═════ TASK MATERIAL

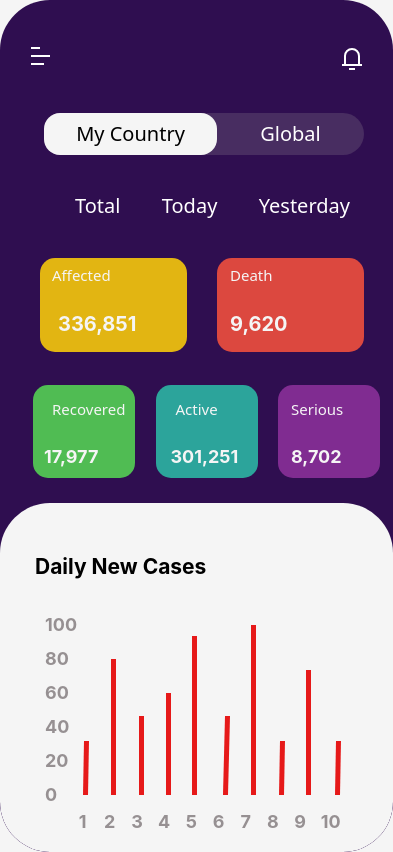
<!DOCTYPE html>
<html lang="en">
<head>
<meta charset="utf-8">
<title>Case statistics</title>
<style>
:root {
  --night: #2f0e50;
  --tab-track: #482d61;
  --paper: #f5f5f5;
  --affected: #e2b512;
  --death: #dc483f;
  --recovered: #50bc53;
  --active: #2ca49b;
  --serious: #802c91;
  --bar: #e61919;
  --axis: #969092;
  --label-font: "Noto Sans", "Open Sans", sans-serif;
  --figure-font: Inter, Roboto, sans-serif;
}
* { box-sizing: border-box; margin: 0; padding: 0; }
html, body { width: 393px; height: 852px; overflow: hidden; background: var(--paper); }
.screen {
  width: 393px; height: 852px; overflow: hidden;
  display: flex; flex-direction: column;
  border-radius: 50px;
  background: var(--night); color: #fff;
  font-family: var(--label-font);
}
a { color: inherit; text-decoration: none; }
svg { display: block; }
.top-bar {
  flex: none; height: 113px; padding: 46px 30px 0 30px;
  display: flex; justify-content: space-between; align-items: flex-start;
}
.icon { fill: none; stroke: #fff; stroke-width: 2; }
.scope {
  flex: none; height: 42px; margin: 0 29px 0 44px;
  display: grid; grid-template-columns: 173px 147px;
  border-radius: 16px 21px 21px 16px;
  background: var(--tab-track);
  font-size: 20px; line-height: 42px; text-align: center;
}
.scope .selected { background: var(--paper); color: #000; border-radius: 16px; }
.periods {
  flex: none; height: 30px; margin-top: 36px; padding: 0 43px 0 75px;
  display: flex; justify-content: space-between;
  font-size: 20px; line-height: 30px;
}
.cards { flex: none; display: grid; }
.cards-main { height: 94px; margin: 37px 29px 0 40px; grid-template-columns: 147px 147px; column-gap: 30px; }
.cards-detail { height: 93px; margin: 33px 13px 0 33px; grid-template-columns: 102px 102px 102px; column-gap: 20.5px; }
.card { border-radius: 15px; white-space: nowrap; color: var(--paper); }
.cards-main .card { padding-top: 7px; }
.cards-detail .card { padding-top: 14px; }
.card dt { font-size: 15px; line-height: 20px; }
.card dd { font: 700 20px/24px var(--figure-font); margin-top: 27px; }
.cards-detail dd { font-size: 18px; margin-top: 26px; }
.affected { background: var(--affected); }
.affected dt { padding-left: 12px; }
.affected dd { padding-left: 18px; }
.death { background: var(--death); padding-left: 13px; }
.recovered { background: var(--recovered); }
.recovered dt { padding-left: 19px; }
.recovered dd { padding-left: 11px; }
.active { background: var(--active); }
.active dt { padding-left: 20px; }
.active dd { padding-left: 15px; }
.serious { background: var(--serious); padding-left: 13px; }
.panel {
  flex: none; height: 349px; margin-top: 25px; padding-top: 50px;
  border-radius: 50px; background: var(--paper); color: #000;
  font-family: var(--figure-font);
}
.panel h2 { padding-left: 35px; font-size: 21px; line-height: 28px; font-weight: 700; }
.chart {
  margin-top: 27px;
  display: grid; grid-template-columns: 80px 313px; grid-template-rows: 204px 20px;
  color: var(--axis); font-size: 18px; font-weight: 700;
}
.y-axis { list-style: none; padding-left: 45px; line-height: 34px; }
.bars { margin-top: 17px; fill: var(--bar); }
.x-axis {
  grid-column: 1 / 3; list-style: none; padding-left: 69px;
  display: grid; grid-template-columns: repeat(9, 27.2px) 34px;
  text-align: center; line-height: 20px;
}
</style>
</head>
<body>
<main class="screen">
  <header class="top-bar">
    <a href="#" aria-label="Menu">
      <svg class="icon" width="22" height="22" viewBox="0 0 22 22">
        <path d="M1 2H10M1 10H20M1 18H14"/>
      </svg>
    </a>
    <a href="#" aria-label="Notifications">
      <svg class="icon" width="22" height="26" viewBox="0 0 22 26">
        <path d="M1 19H21M4 19V10a7 7 0 0 1 14 0V19M8 23H14"/>
      </svg>
    </a>
  </header>

  <nav class="scope">
    <a class="selected" href="#">My Country</a>
    <a href="#">Global</a>
  </nav>

  <nav class="periods">
    <a href="#">Total</a>
    <a href="#">Today</a>
    <a href="#">Yesterday</a>
  </nav>

  <section class="cards cards-main">
    <dl class="card affected"><dt>Affected</dt><dd>336,851</dd></dl>
    <dl class="card death"><dt>Death</dt><dd>9,620</dd></dl>
  </section>

  <section class="cards cards-detail">
    <dl class="card recovered"><dt>Recovered</dt><dd>17,977</dd></dl>
    <dl class="card active"><dt>Active</dt><dd>301,251</dd></dl>
    <dl class="card serious"><dt>Serious</dt><dd>8,702</dd></dl>
  </section>

  <section class="panel">
    <h2>Daily New Cases</h2>
    <div class="chart">
      <ol class="y-axis">
        <li>100</li><li>80</li><li>60</li><li>40</li><li>20</li><li>0</li>
      </ol>
      <svg class="bars" width="313" height="170" viewBox="80 0 313 170" role="img" aria-label="Bar chart of daily new cases">
        <polygon points="84,116 89,116 88,170 83,170"/>
        <rect x="111" y="34" width="5" height="136"/>
        <rect x="139" y="91" width="5" height="79"/>
        <rect x="166" y="68" width="5" height="102"/>
        <rect x="192" y="11" width="5" height="159"/>
        <polygon points="225,91 230,91 228,170 223,170"/>
        <rect x="251" y="0" width="5" height="170"/>
        <polygon points="280,116 285,116 284,170 279,170"/>
        <rect x="306" y="45" width="5" height="125"/>
        <polygon points="336,116 341,116 340,170 335,170"/>
      </svg>
      <ol class="x-axis">
        <li>1</li><li>2</li><li>3</li><li>4</li><li>5</li><li>6</li><li>7</li><li>8</li><li>9</li><li>10</li>
      </ol>
    </div>
  </section>
</main>
</body>
</html>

══════════

▶ [WORK INSTRUCTION]: Produce a verbatim copy of every entry, excluding pictures.

▶ [TASK OUTPUT]:
<!DOCTYPE html>
<html lang="en">
<head>
<meta charset="utf-8">
<title>Case statistics</title>
<style>
:root {
  --night: #2f0e50;
  --tab-track: #482d61;
  --paper: #f5f5f5;
  --affected: #e2b512;
  --death: #dc483f;
  --recovered: #50bc53;
  --active: #2ca49b;
  --serious: #802c91;
  --bar: #e61919;
  --axis: #969092;
  --label-font: "Noto Sans", "Open Sans", sans-serif;
  --figure-font: Inter, Roboto, sans-serif;
}
* { box-sizing: border-box; margin: 0; padding: 0; }
html, body { width: 393px; height: 852px; overflow: hidden; background: var(--paper); }
.screen {
  width: 393px; height: 852px; overflow: hidden;
  display: flex; flex-direction: column;
  border-radius: 50px;
  background: var(--night); color: #fff;
  font-family: var(--label-font);
}
a { color: inherit; text-decoration: none; }
svg { display: block; }
.top-bar {
  flex: none; height: 113px; padding: 46px 30px 0 30px;
  display: flex; justify-content: space-between; align-items: flex-start;
}
.icon { fill: none; stroke: #fff; stroke-width: 2; }
.scope {
  flex: none; height: 42px; margin: 0 29px 0 44px;
  display: grid; grid-template-columns: 173px 147px;
  border-radius: 16px 21px 21px 16px;
  background: var(--tab-track);
  font-size: 20px; line-height: 42px; text-align: center;
}
.scope .selected { background: var(--paper); color: #000; border-radius: 16px; }
.periods {
  flex: none; height: 30px; margin-top: 36px; padding: 0 43px 0 75px;
  display: flex; justify-content: space-between;
  font-size: 20px; line-height: 30px;
}
.cards { flex: none; display: grid; }
.cards-main { height: 94px; margin: 37px 29px 0 40px; grid-template-columns: 147px 147px; column-gap: 30px; }
.cards-detail { height: 93px; margin: 33px 13px 0 33px; grid-template-columns: 102px 102px 102px; column-gap: 20.5px; }
.card { border-radius: 15px; white-space: nowrap; color: var(--paper); }
.cards-main .card { padding-top: 7px; }
.cards-detail .card { padding-top: 14px; }
.card dt { font-size: 15px; line-height: 20px; }
.card dd { font: 700 20px/24px var(--figure-font); margin-top: 27px; }
.cards-detail dd { font-size: 18px; margin-top: 26px; }
.affected { background: var(--affected); }
.affected dt { padding-left: 12px; }
.affected dd { padding-left: 18px; }
.death { background: var(--death); padding-left: 13px; }
.recovered { background: var(--recovered); }
.recovered dt { padding-left: 19px; }
.recovered dd { padding-left: 11px; }
.active { background: var(--active); }
.active dt { padding-left: 20px; }
.active dd { padding-left: 15px; }
.serious { background: var(--serious); padding-left: 13px; }
.panel {
  flex: none; height: 349px; margin-top: 25px; padding-top: 50px;
  border-radius: 50px; background: var(--paper); color: #000;
  font-family: var(--figure-font);
}
.panel h2 { padding-left: 35px; font-size: 21px; line-height: 28px; font-weight: 700; }
.chart {
  margin-top: 27px;
  display: grid; grid-template-columns: 80px 313px; grid-template-rows: 204px 20px;
  color: var(--axis); font-size: 18px; font-weight: 700;
}
.y-axis { list-style: none; padding-left: 45px; line-height: 34px; }
.bars { margin-top: 17px; fill: var(--bar); }
.x-axis {
  grid-column: 1 / 3; list-style: none; padding-left: 69px;
  display: grid; grid-template-columns: repeat(9, 27.2px) 34px;
  text-align: center; line-height: 20px;
}
</style>
</head>
<body>
<main class="screen">
  <header class="top-bar">
    <a href="#" aria-label="Menu">
      <svg class="icon" width="22" height="22" viewBox="0 0 22 22">
        <path d="M1 2H10M1 10H20M1 18H14"/>
      </svg>
    </a>
    <a href="#" aria-label="Notifications">
      <svg class="icon" width="22" height="26" viewBox="0 0 22 26">
        <path d="M1 19H21M4 19V10a7 7 0 0 1 14 0V19M8 23H14"/>
      </svg>
    </a>
  </header>

  <nav class="scope">
    <a class="selected" href="#">My Country</a>
    <a href="#">Global</a>
  </nav>

  <nav class="periods">
    <a href="#">Total</a>
    <a href="#">Today</a>
    <a href="#">Yesterday</a>
  </nav>

  <section class="cards cards-main">
    <dl class="card affected"><dt>Affected</dt><dd>336,851</dd></dl>
    <dl class="card death"><dt>Death</dt><dd>9,620</dd></dl>
  </section>

  <section class="cards cards-detail">
    <dl class="card recovered"><dt>Recovered</dt><dd>17,977</dd></dl>
    <dl class="card active"><dt>Active</dt><dd>301,251</dd></dl>
    <dl class="card serious"><dt>Serious</dt><dd>8,702</dd></dl>
  </section>

  <section class="panel">
    <h2>Daily New Cases</h2>
    <div class="chart">
      <ol class="y-axis">
        <li>100</li><li>80</li><li>60</li><li>40</li><li>20</li><li>0</li>
      </ol>
      <svg class="bars" width="313" height="170" viewBox="80 0 313 170" role="img" aria-label="Bar chart of daily new cases">
        <polygon points="84,116 89,116 88,170 83,170"/>
        <rect x="111" y="34" width="5" height="136"/>
        <rect x="139" y="91" width="5" height="79"/>
        <rect x="166" y="68" width="5" height="102"/>
        <rect x="192" y="11" width="5" height="159"/>
        <polygon points="225,91 230,91 228,170 223,170"/>
        <rect x="251" y="0" width="5" height="170"/>
        <polygon points="280,116 285,116 284,170 279,170"/>
        <rect x="306" y="45" width="5" height="125"/>
        <polygon points="336,116 341,116 340,170 335,170"/>
      </svg>
      <ol class="x-axis">
        <li>1</li><li>2</li><li>3</li><li>4</li><li>5</li><li>6</li><li>7</li><li>8</li><li>9</li><li>10</li>
      </ol>
    </div>
  </section>
</main>
</body>
</html>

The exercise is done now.